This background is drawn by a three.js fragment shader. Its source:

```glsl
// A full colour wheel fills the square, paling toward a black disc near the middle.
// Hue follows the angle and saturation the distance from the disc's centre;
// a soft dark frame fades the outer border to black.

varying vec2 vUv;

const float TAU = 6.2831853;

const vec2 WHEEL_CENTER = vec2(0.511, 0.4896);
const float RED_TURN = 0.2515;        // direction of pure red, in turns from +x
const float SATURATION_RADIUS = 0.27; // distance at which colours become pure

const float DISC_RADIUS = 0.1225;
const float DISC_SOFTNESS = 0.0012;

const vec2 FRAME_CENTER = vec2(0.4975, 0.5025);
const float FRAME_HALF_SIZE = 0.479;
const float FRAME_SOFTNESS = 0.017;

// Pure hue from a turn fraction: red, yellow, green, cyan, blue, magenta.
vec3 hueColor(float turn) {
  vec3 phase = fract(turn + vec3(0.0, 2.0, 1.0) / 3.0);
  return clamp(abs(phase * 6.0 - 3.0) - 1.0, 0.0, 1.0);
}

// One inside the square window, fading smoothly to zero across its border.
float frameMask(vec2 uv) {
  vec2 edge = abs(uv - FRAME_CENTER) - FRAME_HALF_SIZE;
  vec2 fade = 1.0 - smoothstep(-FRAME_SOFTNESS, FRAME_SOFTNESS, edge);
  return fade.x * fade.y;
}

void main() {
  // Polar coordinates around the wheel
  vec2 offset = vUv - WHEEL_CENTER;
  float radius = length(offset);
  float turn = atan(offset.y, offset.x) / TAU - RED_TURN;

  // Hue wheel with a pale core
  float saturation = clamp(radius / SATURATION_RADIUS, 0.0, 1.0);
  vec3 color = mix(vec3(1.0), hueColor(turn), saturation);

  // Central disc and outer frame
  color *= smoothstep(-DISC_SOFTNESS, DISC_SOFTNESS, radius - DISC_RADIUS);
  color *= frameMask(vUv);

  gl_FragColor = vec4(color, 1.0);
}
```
++++++++
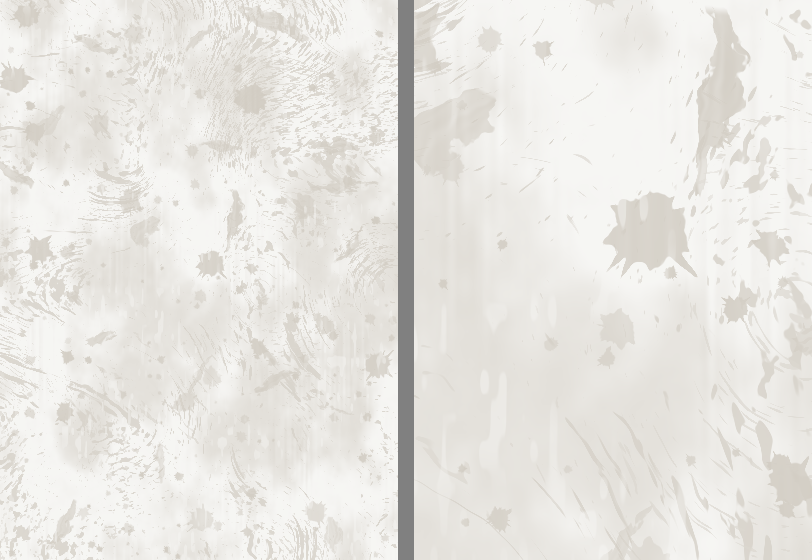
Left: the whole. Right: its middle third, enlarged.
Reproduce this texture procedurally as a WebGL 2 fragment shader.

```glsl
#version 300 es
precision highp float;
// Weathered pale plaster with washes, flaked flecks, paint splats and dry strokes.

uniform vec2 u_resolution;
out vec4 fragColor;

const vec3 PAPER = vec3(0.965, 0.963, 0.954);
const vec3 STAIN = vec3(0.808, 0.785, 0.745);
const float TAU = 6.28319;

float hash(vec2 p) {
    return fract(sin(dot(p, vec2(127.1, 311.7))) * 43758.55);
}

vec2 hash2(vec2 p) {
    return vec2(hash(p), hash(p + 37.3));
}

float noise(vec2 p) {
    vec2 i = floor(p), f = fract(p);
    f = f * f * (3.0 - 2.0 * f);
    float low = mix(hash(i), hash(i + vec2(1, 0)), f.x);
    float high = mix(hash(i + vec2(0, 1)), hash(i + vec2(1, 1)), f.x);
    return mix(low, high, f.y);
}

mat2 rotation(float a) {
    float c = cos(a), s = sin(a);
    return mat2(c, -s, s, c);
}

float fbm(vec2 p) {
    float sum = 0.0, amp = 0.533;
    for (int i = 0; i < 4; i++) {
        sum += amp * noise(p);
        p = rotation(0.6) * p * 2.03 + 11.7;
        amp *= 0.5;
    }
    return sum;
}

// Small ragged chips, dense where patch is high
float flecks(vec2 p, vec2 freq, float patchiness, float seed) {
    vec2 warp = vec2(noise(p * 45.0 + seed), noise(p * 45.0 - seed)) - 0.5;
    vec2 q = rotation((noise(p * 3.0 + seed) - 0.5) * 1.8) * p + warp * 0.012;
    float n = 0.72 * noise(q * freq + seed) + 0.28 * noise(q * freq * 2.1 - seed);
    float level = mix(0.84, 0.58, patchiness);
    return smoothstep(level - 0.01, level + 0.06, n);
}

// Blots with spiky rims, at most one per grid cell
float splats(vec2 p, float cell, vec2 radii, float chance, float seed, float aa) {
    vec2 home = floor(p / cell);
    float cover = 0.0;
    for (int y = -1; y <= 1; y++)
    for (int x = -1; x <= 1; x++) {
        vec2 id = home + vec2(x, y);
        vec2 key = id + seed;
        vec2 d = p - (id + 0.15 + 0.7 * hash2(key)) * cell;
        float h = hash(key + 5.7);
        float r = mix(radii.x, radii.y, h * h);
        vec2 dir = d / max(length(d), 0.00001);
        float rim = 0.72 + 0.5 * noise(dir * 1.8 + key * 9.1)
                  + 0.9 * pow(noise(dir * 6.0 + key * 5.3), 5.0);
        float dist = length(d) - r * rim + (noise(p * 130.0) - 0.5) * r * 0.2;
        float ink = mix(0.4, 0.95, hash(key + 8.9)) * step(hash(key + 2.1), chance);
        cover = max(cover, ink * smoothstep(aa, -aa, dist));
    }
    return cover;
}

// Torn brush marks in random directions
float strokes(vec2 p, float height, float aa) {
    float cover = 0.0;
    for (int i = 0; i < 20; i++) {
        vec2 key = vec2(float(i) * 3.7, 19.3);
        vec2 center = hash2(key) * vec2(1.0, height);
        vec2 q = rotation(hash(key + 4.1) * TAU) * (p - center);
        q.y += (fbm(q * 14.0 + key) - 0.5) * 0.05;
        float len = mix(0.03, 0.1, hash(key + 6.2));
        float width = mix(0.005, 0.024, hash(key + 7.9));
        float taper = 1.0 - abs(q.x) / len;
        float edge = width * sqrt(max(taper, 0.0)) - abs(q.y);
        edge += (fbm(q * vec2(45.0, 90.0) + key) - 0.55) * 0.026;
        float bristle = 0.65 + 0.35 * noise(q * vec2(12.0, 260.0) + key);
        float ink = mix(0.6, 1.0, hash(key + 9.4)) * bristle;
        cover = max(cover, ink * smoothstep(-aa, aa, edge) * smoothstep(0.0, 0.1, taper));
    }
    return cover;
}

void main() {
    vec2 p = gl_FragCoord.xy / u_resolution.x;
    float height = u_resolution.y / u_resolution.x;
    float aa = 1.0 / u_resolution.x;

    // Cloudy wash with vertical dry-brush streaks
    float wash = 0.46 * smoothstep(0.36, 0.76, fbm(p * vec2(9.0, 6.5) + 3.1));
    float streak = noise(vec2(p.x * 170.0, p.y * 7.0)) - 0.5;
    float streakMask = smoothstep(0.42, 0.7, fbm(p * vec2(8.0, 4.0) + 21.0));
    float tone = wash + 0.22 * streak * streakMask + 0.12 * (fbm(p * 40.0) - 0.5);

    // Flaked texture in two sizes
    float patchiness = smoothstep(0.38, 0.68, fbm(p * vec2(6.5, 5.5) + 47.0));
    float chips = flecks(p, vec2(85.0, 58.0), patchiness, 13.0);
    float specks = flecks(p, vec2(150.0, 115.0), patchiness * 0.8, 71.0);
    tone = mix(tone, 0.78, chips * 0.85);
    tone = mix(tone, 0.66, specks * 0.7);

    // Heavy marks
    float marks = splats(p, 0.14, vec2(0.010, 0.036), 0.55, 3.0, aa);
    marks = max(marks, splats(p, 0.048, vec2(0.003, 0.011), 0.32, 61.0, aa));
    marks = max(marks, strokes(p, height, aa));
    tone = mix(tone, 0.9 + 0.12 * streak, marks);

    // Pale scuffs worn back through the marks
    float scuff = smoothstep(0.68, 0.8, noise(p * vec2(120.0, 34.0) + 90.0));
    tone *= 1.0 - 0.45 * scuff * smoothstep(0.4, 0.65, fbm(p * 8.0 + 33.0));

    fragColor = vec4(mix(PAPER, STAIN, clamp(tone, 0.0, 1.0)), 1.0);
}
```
++++++++
### Task description
Tally the lines of the material in which the string "rotation" appears. Give the tally and nothing else.

### Solution for this task
4